**THE PROBLEM:**
Give again, word for word, each line below starting at the one that contains "35px; line-height: 32px;" and ending at the one that contains "24px; fill: var(--icon);".

----- EXTRACTED RECORDS

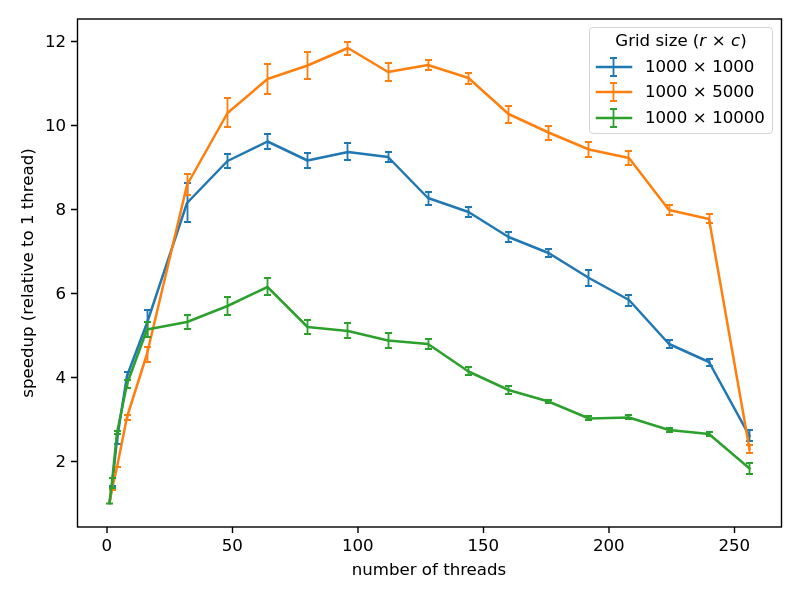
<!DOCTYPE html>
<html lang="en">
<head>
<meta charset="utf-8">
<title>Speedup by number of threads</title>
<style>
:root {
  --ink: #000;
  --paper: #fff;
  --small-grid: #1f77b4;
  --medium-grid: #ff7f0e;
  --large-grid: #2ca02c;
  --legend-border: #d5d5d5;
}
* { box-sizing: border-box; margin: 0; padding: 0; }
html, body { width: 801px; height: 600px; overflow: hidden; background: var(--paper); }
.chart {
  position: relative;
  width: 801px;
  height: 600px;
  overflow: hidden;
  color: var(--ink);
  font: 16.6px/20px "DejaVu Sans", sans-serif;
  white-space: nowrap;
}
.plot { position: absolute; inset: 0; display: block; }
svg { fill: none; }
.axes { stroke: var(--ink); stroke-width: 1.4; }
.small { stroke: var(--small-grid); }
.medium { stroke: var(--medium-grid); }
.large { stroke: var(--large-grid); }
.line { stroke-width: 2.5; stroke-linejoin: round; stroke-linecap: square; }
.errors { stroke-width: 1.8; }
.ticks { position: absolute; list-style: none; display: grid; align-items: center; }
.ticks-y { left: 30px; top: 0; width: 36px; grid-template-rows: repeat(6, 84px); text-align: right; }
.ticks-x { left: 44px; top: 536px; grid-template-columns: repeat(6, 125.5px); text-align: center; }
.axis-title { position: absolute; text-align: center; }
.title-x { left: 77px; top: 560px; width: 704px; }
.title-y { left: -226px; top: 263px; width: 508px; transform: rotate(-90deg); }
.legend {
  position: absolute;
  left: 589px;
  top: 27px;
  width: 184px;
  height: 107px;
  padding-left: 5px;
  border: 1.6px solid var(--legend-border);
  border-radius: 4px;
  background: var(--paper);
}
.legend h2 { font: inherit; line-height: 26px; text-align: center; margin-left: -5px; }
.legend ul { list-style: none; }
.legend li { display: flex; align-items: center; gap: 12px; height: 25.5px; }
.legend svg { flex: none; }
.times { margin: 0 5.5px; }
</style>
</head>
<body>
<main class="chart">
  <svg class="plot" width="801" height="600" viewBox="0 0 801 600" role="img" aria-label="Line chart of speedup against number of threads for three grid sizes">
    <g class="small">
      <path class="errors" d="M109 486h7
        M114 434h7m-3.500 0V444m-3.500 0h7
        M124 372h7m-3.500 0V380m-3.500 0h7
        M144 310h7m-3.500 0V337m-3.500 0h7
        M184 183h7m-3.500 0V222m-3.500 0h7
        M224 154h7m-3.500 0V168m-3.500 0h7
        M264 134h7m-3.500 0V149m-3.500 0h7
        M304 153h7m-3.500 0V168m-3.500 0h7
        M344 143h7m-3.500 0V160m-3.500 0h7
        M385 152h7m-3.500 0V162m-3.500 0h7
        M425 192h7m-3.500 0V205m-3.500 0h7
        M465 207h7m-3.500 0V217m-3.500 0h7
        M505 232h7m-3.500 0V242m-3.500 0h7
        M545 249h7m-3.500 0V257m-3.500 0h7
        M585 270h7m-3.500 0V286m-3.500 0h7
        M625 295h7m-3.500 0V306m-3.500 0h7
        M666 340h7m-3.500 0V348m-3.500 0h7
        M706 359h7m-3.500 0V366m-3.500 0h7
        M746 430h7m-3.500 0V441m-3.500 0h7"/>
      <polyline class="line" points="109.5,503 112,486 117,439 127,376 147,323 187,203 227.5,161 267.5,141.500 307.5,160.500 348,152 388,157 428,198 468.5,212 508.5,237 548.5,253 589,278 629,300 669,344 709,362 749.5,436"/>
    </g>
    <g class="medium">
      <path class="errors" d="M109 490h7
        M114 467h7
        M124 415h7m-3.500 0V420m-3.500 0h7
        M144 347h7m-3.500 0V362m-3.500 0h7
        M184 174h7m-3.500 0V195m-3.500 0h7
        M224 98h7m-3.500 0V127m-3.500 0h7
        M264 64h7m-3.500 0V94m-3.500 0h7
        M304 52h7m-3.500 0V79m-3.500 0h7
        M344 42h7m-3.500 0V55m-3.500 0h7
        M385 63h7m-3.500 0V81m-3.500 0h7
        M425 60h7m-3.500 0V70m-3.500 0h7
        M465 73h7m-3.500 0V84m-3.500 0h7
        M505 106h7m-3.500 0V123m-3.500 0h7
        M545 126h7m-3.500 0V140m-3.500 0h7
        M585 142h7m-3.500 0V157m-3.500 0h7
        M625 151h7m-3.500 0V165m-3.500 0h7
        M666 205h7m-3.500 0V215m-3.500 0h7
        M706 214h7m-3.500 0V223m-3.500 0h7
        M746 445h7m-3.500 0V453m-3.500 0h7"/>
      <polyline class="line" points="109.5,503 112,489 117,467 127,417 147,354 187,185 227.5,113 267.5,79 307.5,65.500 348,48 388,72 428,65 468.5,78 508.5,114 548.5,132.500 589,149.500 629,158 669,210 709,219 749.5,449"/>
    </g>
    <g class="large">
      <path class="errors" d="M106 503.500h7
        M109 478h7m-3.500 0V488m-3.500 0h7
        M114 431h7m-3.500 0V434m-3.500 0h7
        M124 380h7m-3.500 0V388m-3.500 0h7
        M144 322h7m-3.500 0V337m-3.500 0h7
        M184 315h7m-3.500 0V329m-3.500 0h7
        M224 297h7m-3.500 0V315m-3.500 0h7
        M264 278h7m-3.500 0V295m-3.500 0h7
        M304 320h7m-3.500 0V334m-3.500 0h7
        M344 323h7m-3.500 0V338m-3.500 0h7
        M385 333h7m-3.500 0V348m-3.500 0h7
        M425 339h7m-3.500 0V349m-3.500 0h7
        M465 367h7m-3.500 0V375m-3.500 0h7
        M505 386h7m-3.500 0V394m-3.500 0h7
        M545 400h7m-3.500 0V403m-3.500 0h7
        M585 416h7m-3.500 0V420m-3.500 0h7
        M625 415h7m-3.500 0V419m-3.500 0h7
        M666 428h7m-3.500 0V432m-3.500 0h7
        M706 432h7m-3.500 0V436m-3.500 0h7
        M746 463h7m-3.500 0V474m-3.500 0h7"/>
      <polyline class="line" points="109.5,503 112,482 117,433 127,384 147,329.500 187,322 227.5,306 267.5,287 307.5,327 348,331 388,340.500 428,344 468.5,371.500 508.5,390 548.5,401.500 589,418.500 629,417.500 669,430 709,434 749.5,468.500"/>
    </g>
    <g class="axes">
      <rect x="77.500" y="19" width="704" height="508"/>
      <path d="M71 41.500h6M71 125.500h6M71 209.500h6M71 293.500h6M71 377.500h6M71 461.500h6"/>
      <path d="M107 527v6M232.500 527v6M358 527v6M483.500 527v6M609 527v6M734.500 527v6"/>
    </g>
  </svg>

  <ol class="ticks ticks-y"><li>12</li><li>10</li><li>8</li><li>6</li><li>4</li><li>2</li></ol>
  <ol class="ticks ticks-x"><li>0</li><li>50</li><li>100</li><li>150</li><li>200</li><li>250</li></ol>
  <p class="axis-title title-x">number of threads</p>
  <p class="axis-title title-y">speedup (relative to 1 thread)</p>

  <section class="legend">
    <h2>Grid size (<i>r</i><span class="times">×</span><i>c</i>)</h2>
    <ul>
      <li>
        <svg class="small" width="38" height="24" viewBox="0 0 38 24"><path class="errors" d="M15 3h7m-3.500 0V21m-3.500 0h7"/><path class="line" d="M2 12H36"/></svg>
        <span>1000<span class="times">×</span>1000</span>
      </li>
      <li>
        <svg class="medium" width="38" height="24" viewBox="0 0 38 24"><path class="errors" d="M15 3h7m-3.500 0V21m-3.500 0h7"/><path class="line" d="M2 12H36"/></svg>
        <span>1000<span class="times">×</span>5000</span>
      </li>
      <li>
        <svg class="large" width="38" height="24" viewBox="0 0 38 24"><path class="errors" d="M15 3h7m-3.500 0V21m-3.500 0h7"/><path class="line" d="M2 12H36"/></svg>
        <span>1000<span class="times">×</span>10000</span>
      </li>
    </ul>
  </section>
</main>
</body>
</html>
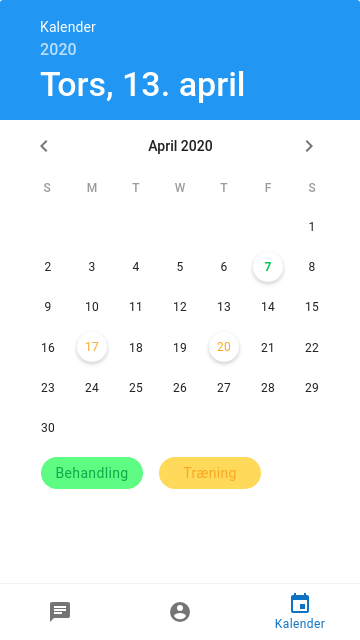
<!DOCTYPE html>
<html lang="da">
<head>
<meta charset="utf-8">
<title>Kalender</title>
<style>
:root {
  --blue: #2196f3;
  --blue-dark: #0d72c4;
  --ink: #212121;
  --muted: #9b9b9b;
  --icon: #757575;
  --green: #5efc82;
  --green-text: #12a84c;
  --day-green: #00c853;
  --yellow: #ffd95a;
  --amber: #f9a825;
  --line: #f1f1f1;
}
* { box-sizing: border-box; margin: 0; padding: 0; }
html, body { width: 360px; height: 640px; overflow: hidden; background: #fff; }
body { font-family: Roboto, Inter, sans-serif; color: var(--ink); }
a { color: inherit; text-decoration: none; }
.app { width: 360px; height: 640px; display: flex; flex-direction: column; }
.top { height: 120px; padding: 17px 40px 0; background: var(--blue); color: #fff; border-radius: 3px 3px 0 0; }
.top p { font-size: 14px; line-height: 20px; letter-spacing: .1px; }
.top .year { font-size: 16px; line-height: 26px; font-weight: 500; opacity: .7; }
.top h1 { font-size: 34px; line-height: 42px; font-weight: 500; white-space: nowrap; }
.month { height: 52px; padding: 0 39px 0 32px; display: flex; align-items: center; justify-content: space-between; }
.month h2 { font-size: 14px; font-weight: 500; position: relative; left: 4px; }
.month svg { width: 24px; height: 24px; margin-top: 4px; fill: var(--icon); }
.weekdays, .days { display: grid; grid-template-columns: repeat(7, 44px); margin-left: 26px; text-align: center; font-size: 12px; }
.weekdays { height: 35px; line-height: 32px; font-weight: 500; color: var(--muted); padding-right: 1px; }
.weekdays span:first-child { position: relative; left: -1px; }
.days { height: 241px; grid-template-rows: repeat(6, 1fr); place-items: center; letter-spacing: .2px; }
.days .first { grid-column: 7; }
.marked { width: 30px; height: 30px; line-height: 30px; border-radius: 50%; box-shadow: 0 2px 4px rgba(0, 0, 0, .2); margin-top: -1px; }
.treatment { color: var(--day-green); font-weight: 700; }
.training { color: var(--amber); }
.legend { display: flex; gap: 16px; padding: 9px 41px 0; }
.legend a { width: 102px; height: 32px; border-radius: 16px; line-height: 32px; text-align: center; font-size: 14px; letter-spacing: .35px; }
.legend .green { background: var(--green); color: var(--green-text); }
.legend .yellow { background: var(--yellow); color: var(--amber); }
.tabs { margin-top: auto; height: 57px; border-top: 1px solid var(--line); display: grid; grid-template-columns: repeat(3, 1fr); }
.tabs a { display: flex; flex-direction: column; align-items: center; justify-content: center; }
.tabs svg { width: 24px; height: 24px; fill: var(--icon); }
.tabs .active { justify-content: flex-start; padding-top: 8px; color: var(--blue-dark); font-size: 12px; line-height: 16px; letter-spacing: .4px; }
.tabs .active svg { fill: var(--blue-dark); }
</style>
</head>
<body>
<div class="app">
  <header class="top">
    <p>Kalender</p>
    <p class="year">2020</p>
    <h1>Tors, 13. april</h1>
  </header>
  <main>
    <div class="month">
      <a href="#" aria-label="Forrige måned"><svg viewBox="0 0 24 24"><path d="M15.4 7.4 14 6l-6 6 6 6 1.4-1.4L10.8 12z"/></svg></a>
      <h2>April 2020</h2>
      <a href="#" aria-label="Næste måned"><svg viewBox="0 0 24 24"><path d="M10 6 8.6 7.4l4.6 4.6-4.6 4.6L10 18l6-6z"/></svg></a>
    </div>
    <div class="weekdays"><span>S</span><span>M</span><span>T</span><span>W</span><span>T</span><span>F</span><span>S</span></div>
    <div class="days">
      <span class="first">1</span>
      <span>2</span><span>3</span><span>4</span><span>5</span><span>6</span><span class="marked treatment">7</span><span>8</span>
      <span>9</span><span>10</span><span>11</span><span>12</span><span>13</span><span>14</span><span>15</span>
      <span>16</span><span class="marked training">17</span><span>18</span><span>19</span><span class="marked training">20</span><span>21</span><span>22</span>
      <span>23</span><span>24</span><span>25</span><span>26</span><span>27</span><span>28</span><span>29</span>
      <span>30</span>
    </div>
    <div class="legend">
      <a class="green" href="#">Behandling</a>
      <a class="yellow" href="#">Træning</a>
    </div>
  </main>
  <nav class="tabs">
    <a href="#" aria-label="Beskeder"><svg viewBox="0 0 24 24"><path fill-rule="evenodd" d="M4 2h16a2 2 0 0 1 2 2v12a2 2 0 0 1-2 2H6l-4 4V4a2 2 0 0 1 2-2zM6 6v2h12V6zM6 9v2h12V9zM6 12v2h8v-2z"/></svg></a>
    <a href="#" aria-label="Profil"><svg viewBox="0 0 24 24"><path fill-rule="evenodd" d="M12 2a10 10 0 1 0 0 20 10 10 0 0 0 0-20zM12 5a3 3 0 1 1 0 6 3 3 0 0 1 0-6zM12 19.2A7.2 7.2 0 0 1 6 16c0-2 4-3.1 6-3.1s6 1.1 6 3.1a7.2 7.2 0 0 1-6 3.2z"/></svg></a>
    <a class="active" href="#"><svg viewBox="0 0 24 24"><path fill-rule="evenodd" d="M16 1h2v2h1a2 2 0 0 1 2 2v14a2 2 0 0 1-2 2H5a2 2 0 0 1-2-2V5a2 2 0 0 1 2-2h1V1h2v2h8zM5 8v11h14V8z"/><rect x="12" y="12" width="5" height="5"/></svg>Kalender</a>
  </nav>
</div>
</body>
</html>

----------

**ANSWER BOX:**
.weekdays { height: 35px; line-height: 32px; font-weight: 500; color: var(--muted); padding-right: 1px; }
.weekdays span:first-child { position: relative; left: -1px; }
.days { height: 241px; grid-template-rows: repeat(6, 1fr); place-items: center; letter-spacing: .2px; }
.days .first { grid-column: 7; }
.marked { width: 30px; height: 30px; line-height: 30px; border-radius: 50%; box-shadow: 0 2px 4px rgba(0, 0, 0, .2); margin-top: -1px; }
.treatment { color: var(--day-green); font-weight: 700; }
.training { color: var(--amber); }
.legend { display: flex; gap: 16px; padding: 9px 41px 0; }
.legend a { width: 102px; height: 32px; border-radius: 16px; line-height: 32px; text-align: center; font-size: 14px; letter-spacing: .35px; }
.legend .green { background: var(--green); color: var(--green-text); }
.legend .yellow { background: var(--yellow); color: var(--amber); }
.tabs { margin-top: auto; height: 57px; border-top: 1px solid var(--line); display: grid; grid-template-columns: repeat(3, 1fr); }
.tabs a { display: flex; flex-direction: column; align-items: center; justify-content: center; }
.tabs svg { width: 24px; height: 24px; fill: var(--icon); }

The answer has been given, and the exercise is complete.